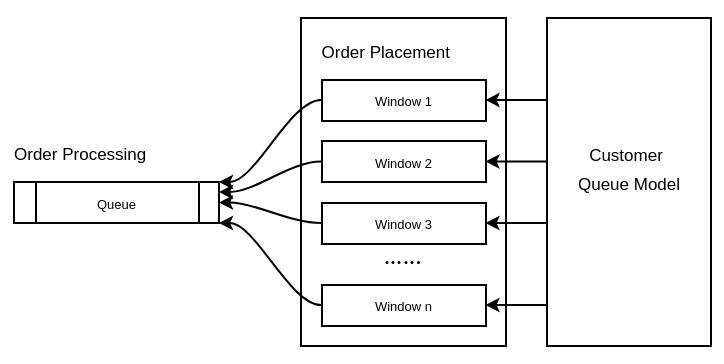
<!DOCTYPE html>
<html lang="en">
<head>
<meta charset="utf-8">
<title>Order queue diagram</title>
<style>
:root { --ink: #000; --paper: #fff; }
* { box-sizing: border-box; margin: 0; }
html, body { width: 724px; height: 364px; overflow: hidden; background: var(--paper); }
.diagram { position: relative; width: 724px; height: 364px; color: var(--ink); font: 13px/1 "Liberation Sans", Arial, sans-serif; }
.node { position: absolute; border: 2px solid var(--ink); background: var(--paper); display: flex; align-items: center; justify-content: center; }
.title { position: absolute; font-size: 17px; font-weight: 400; line-height: 20px; white-space: nowrap; }
.processing-title { left: 14px; top: 145px; }
.placement-title { left: 321.5px; top: 43px; }
.queue { left: 13px; top: 181px; width: 207px; height: 43px; padding-top: 3px; }
.queue::before, .queue::after { content: ""; position: absolute; top: 0; bottom: 0; width: 2px; background: var(--ink); }
.queue::before { left: 19.5px; }
.queue::after { right: 18.5px; }
.placement { left: 300px; top: 17px; width: 207px; height: 330px; }
.window { left: 320.5px; width: 166px; height: 43px; padding-top: 3px; }
.window-1 { top: 78.5px; }
.window-2 { top: 140px; }
.window-3 { top: 201.5px; }
.window-n { top: 283.5px; }
.customer { left: 546px; top: 17px; width: 166px; height: 330px; padding-bottom: 24px; font-size: 17px; line-height: 29px; text-align: center; }
.customer p { position: relative; top: 0; }
.customer .first-line { display: block; margin-left: -6px; }
.links { position: absolute; left: 0; top: 0; }
.curves { fill: none; stroke: var(--ink); stroke-width: 2; }
</style>
</head>
<body>
<main class="diagram">
  <h2 class="title processing-title">Order Processing</h2>
  <div class="node queue">Queue</div>

  <section class="node placement" aria-label="Order Placement"></section>
  <h2 class="title placement-title">Order Placement</h2>
  <div class="node window window-1">Window 1</div>
  <div class="node window window-2">Window 2</div>
  <div class="node window window-3">Window 3</div>
  <div class="node window window-n">Window n</div>

  <div class="node customer"><p><span class="first-line">Customer</span>Queue Model</p></div>

  <svg class="links" width="724" height="364" viewBox="0 0 724 364" aria-hidden="true">
    <defs>
      <path id="arrowhead" d="M0 0 L14.5 -7.5 L11 0 L14.5 7.5 Z"/>
    </defs>
    <g class="curves">
      <path d="M321 100 C290 100 255 182 230 182"/>
      <path d="M321 161.5 C290 161.5 255 192 230 192"/>
      <path d="M321 223 C290 223 255 202.5 230 202.5"/>
      <path d="M321 305 C290 305 255 223 230 223"/>
      <path d="M547 100 H496 M547 161.5 H496 M547 223 H496 M547 305 H496"/>
    </g>
    <use href="#arrowhead" x="219" y="182"/>
    <use href="#arrowhead" x="219" y="192"/>
    <use href="#arrowhead" x="219" y="202.5"/>
    <use href="#arrowhead" x="219" y="223"/>
    <use href="#arrowhead" x="485.5" y="100"/>
    <use href="#arrowhead" x="485.5" y="161.5"/>
    <use href="#arrowhead" x="485.5" y="223"/>
    <use href="#arrowhead" x="485.5" y="305"/>
    <g class="ellipsis">
      <circle cx="387" cy="262.5" r="1.5"/>
      <circle cx="393" cy="262.5" r="1.5"/>
      <circle cx="399" cy="262.5" r="1.5"/>
      <circle cx="406" cy="262.5" r="1.5"/>
      <circle cx="412" cy="262.5" r="1.5"/>
      <circle cx="418.5" cy="262.5" r="1.5"/>
    </g>
  </svg>
</main>
</body>
</html>
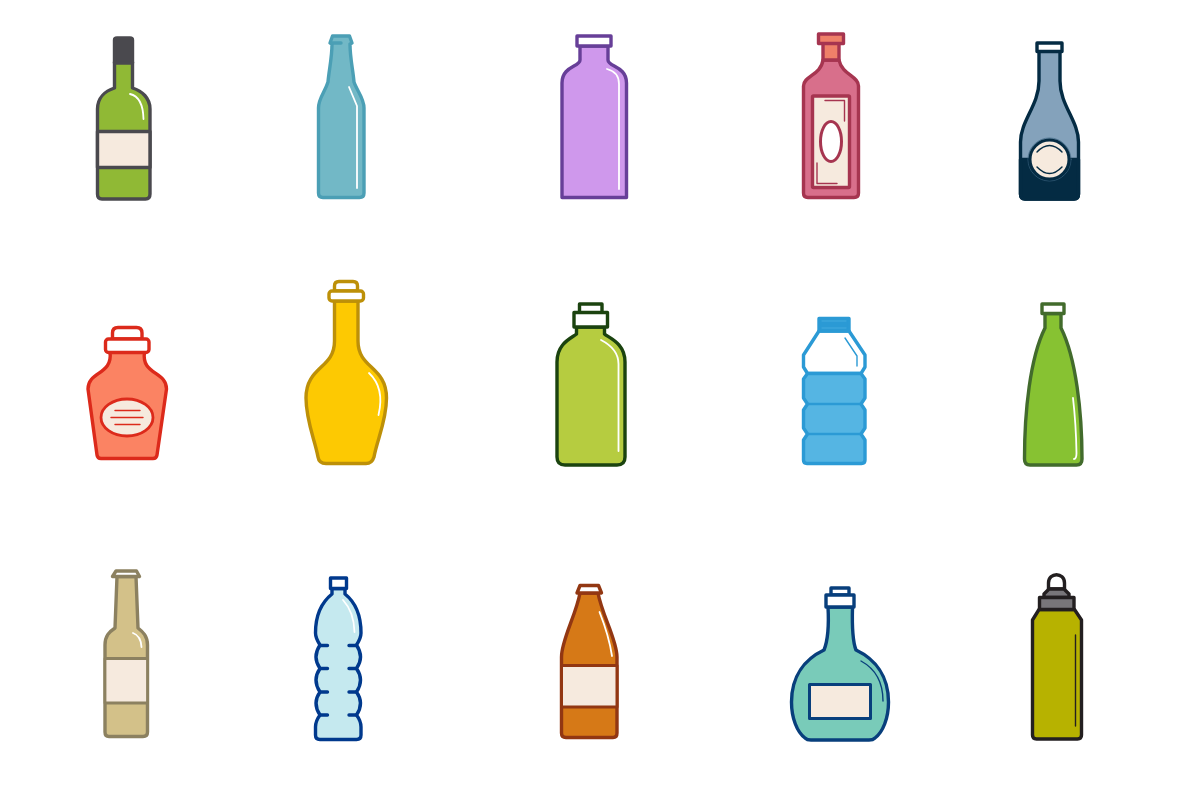
<!DOCTYPE html>
<html lang="en">
<head>
<meta charset="utf-8">
<title>Bottle icon set</title>
<style>
:root{--paper:#fff;--label:#f6eade;--cap:#fff}
html,body{margin:0;width:1200px;height:800px;overflow:hidden;background:var(--paper)}
svg{display:block}
.bottle{fill:var(--glass);stroke:var(--line);stroke-width:3.4;stroke-linejoin:round;stroke-linecap:round}
.label{fill:var(--label)}
.cap{fill:var(--cap)}
.edge{fill:none}
.shine{fill:none;stroke:#fff;stroke-width:1.8}
.fine{fill:none;stroke-width:1.4}
.wine{--glass:#90b935;--line:#4a494e}
.soda{--glass:#72b8c6;--line:#4b9fb5}
.tonic{--glass:#cf98ec;--line:#673f98}
.liqueur{--glass:#d86f8b;--line:#a63550;--cap:#ef8069}
.sparkling{--glass:#84a2bb;--line:#042b43}
.syrup{--glass:#fb8363;--line:#dc2a1b}
.decanter{--glass:#fdc902;--line:#bd9008}
.flask{--glass:#b6cc40;--line:#1b430f}
.water{--glass:#55b5e3;--line:#2b9ad5}
.cone{--glass:#87c232;--line:#426b2c}
.beer{--glass:#d3c189;--line:#8c8160}
.mineral{--glass:#c5e9ef;--line:#00398d}
.cider{--glass:#d67917;--line:#923712}
.brandy{--glass:#79cbb9;--line:#083f7c}
.sport{--glass:#b7b200;--line:#231f20;--cap:#78767a}
</style>
</head>
<body>
<svg width="1200" height="800" viewBox="0 0 1200 800" role="img" aria-label="Fifteen colourful bottle icons">

<g class="bottle wine">
<path d="M114.500 62V88C105 91 97.500 98 97.500 109V194Q97.500 199 102 199H145.500Q150 199 150 194V109C150 98 142 91 132.500 88V62Z"/>
<path d="M114.500 63V40Q114.500 38 117 38H130Q132.500 38 132.500 40V63Z" fill="#4a494e"/>
<rect class="label" x="97.500" y="131.500" width="52.500" height="36"/>
<path class="shine" d="M130 94Q143 97 143.500 119"/>
</g>

<g class="bottle soda">
<path d="M332 44C332 58 329 70 328 82C325 92 318.500 98 318.500 108V193Q318.500 197.500 323 197.500H359.500Q364 197.500 364 193V108C364 98 357 91 354 82C353 70 350 58 350 44L352 43L349.500 36H332.500L330 43Z"/>
<path class="edge" d="M332 43H341"/>
<path class="shine" d="M349 87L357 106V188"/>
</g>

<g class="bottle tonic">
<path d="M580 46V60C580 67 562 66 562 83V197.500H626.500V83C626.500 66 608 67 608 60V46Z"/>
<rect class="cap" x="577" y="36" width="34" height="10"/>
<path class="shine" d="M607 69Q619 72 619 84V189"/>
</g>

<g class="bottle liqueur">
<path d="M823 60C821 75 803.500 76 803.500 86V193Q803.500 197.500 808 197.500H854Q858.500 197.500 858.500 193V86C858.500 76 842 75 839 60Z"/>
<rect class="cap" x="823" y="43" width="16" height="17"/>
<rect class="cap" x="818.500" y="34" width="25" height="9.500"/>
<rect class="label" x="812.500" y="96" width="37" height="91.500" rx="1"/>
<path class="fine" d="M825 100.500H844.500V121M817 163V183.500H837"/>
<ellipse cx="831" cy="141.500" rx="10.500" ry="20" fill="#fff" stroke-width="3"/>
</g>

<g class="bottle sparkling">
<path d="M1039 51V81C1039 105 1020.500 121 1020.500 142V194Q1020.500 199 1025 199H1074Q1078.500 199 1078.500 194V142C1078.500 121 1060 105 1060 81V51Z"/>
<path d="M1020.500 159.500H1078.500V194Q1078.500 199 1074 199H1025Q1020.500 199 1020.500 194Z" fill="#042b43"/>
<rect class="cap" x="1037" y="43" width="25" height="8.500"/>
<circle cx="1049.500" cy="159.500" r="21.500" fill="none" stroke="#3c6380" stroke-width=".7"/>
<circle class="label" cx="1049.500" cy="159.500" r="19.500" stroke-width="3"/>
<path class="fine" d="M1037 152Q1049.500 139 1062 152M1037 167Q1049.500 180 1062 167"/>
</g>

<g class="bottle syrup">
<path d="M110 352C113 375 88 371 88 389L97 455Q97.500 458.500 101 458.500H153Q156.500 458.500 157 455L166.500 389C166.500 371 141 375 144.500 352Z"/>
<path class="cap" d="M112.500 339V333Q112.500 327.500 118 327.500H136.500Q142 327.500 142 333V339Z"/>
<rect class="cap" x="105.500" y="339" width="43.500" height="13.500" rx="3"/>
<ellipse class="label" cx="127" cy="417.500" rx="26" ry="18.500" stroke-width="2.800"/>
<path class="fine" d="M115 410.500H140M111 417.500H143M115 424.500H140"/>
</g>

<g class="bottle decanter">
<path d="M334.500 301V341C334.500 369 306 366 306 398C306 421 315 440 318 457Q319 463.500 326 463.500H366Q372 463.500 374 457C377 440 386.500 421 386.500 398C386.500 366 358 369 358 341V301Z"/>
<path class="cap" d="M334.500 291V286Q334.500 281.500 339 281.500H353Q357.500 281.500 357.500 286V291Z"/>
<rect class="cap" x="329" y="291" width="34.500" height="10" rx="3"/>
<path class="shine" d="M369 373Q385 388 378.500 415"/>
</g>

<g class="bottle flask">
<path d="M576.500 327V334C572 338 557 343 557 362V457Q557 465 565 465H617Q625 465 625 457V362C625 343 609 338 604.500 334V327Z"/>
<rect class="cap" x="579.500" y="304" width="22.500" height="9"/>
<rect class="cap" x="574" y="312.500" width="33.500" height="14.500"/>
<path class="shine" d="M601 340Q618.500 349 618.500 364V451"/>
</g>

<g class="bottle water">
<path d="M819 331L803.500 355V367L807.500 373.500H861L865 367V355L849 331Z" fill="#fff"/>
<path d="M807.500 373.500L803.500 379V398L807.500 404L803.500 410V428L807.500 434L803.500 440V460Q803.500 463.500 807 463.500H861.500Q865 463.500 865 460V440L861 434L865 428V410L861 404L865 398V379L861 373.500Z"/>
<path class="edge" d="M807.500 404H861M807.500 434H861" stroke-width="2.600"/>
<rect x="819" y="318.500" width="30" height="12.500" fill="#2b9ad5"/>
<path class="fine" d="M845 338L857 356V366" stroke-width="1.800"/>
<path d="M822 321H846M822 328H846" stroke="#55b5e3" stroke-width=".6"/>
</g>

<g class="bottle cone">
<path d="M1045 313.500V328C1030 358 1024.500 412 1024.500 459Q1024.500 465 1030 465H1076.500Q1082 465 1082 459C1082 412 1076 358 1061 328V313.500Z"/>
<rect class="cap" x="1042" y="304" width="22" height="9.500"/>
<path class="shine" d="M1073 398Q1076 424 1076.500 453Q1076.500 459 1074 459"/>
</g>

<g class="bottle beer">
<path d="M117 576.500L115 628C109 632 105 636 105 645V732Q105 736.500 109 736.500H143Q147.500 736.500 147.500 732V645C147.500 636 143 632 138 628L136 576.500Z"/>
<path class="cap" d="M116 571H136.500L139.500 576.500H112.500Z"/>
<rect class="label" x="105" y="658.500" width="42.500" height="44.500" stroke-width="2.800"/>
<path class="shine" d="M133 633Q141 636 141.500 647"/>
</g>

<g class="bottle mineral">
<path d="M332 588.500V594C322 602 315.500 615 315.500 633Q315.500 638 320 645Q312 657 320 668.500Q312 680 320 692Q312 703 320 715Q315.500 721 315.500 727V735Q315.500 739.500 320 739.500H356.500Q361 739.500 361 735V727Q361 721 356.500 715Q364.500 703 356.500 692Q364.500 680 356.500 668.500Q364.500 657 356.500 645Q361 638 361 633C361 615 355 602 345 594V588.500Z"/>
<path class="edge" d="M320 645.500H327.500M349 645.500H356.500M320 668.500H327.500M349 668.500H356.500M320 692H327.500M349 692H356.500M320 715H327.500M349 715H356.500"/>
<rect class="cap" x="330.500" y="578" width="16" height="10.500"/>
<path class="shine" d="M343 600Q354 612 354.500 632"/>
</g>

<g class="bottle cider">
<path d="M580 593C576 615 561.500 640 561.500 657V733Q561.500 737.500 566 737.500H613Q617 737.500 617 733V657C617 640 602 615 598 593Z"/>
<path class="cap" d="M580 585.500H598.500L601.500 593H577Z"/>
<rect class="label" x="561.500" y="665.500" width="55.500" height="41.500" stroke-width="3"/>
<path class="shine" d="M599.500 612Q609 636 612 656"/>
</g>

<g class="bottle brandy">
<path d="M828 607C829 625 828 640 824 650C805 659 791.500 676 791.500 702C791.500 718 797 732 805 738Q807 740 811 740H869Q873 740 875 738C883 732 888.500 718 888.500 702C888.500 676 875 659 856 650C852 640 852 625 852.500 607Z"/>
<rect class="cap" x="831" y="588" width="18" height="7"/>
<rect class="cap" x="826" y="595" width="28" height="12"/>
<rect class="label" x="809.500" y="684.500" width="61" height="34" stroke-width="3"/>
<path class="fine" d="M861 661Q883 673 883 701"/>
</g>

<g class="bottle sport">
<path d="M1039 609.500L1032.500 620V735Q1032.500 739 1036.500 739H1077.500Q1081.500 739 1081.500 735V620L1074.500 609.500Z"/>
<path d="M1048.500 589V583C1048.500 572 1064.500 572 1064.500 583V589Z" fill="#fff"/>
<path class="cap" d="M1044 597.500V594L1049 589H1064L1069 594V597.500Z"/>
<rect class="cap" x="1039.500" y="597.500" width="34.500" height="12"/>
<path class="fine" d="M1075.500 635V726"/>
</g>
</svg>
</body>
</html>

How to complete this task. Output, from the data above, the lines from the line with "645.500H327.500M349 645.500H356.500M320 668.500H327.500M349" to the line with "607C829 625 828" exactly as they stand, both ends included and nothing else.

Solution to this task.
<path class="edge" d="M320 645.500H327.500M349 645.500H356.500M320 668.500H327.500M349 668.500H356.500M320 692H327.500M349 692H356.500M320 715H327.500M349 715H356.500"/>
<rect class="cap" x="330.500" y="578" width="16" height="10.500"/>
<path class="shine" d="M343 600Q354 612 354.500 632"/>
</g>

<g class="bottle cider">
<path d="M580 593C576 615 561.500 640 561.500 657V733Q561.500 737.500 566 737.500H613Q617 737.500 617 733V657C617 640 602 615 598 593Z"/>
<path class="cap" d="M580 585.500H598.500L601.500 593H577Z"/>
<rect class="label" x="561.500" y="665.500" width="55.500" height="41.500" stroke-width="3"/>
<path class="shine" d="M599.500 612Q609 636 612 656"/>
</g>

<g class="bottle brandy">
<path d="M828 607C829 625 828 640 824 650C805 659 791.500 676 791.500 702C791.500 718 797 732 805 738Q807 740 811 740H869Q873 740 875 738C883 732 888.500 718 888.500 702C888.500 676 875 659 856 650C852 640 852 625 852.500 607Z"/>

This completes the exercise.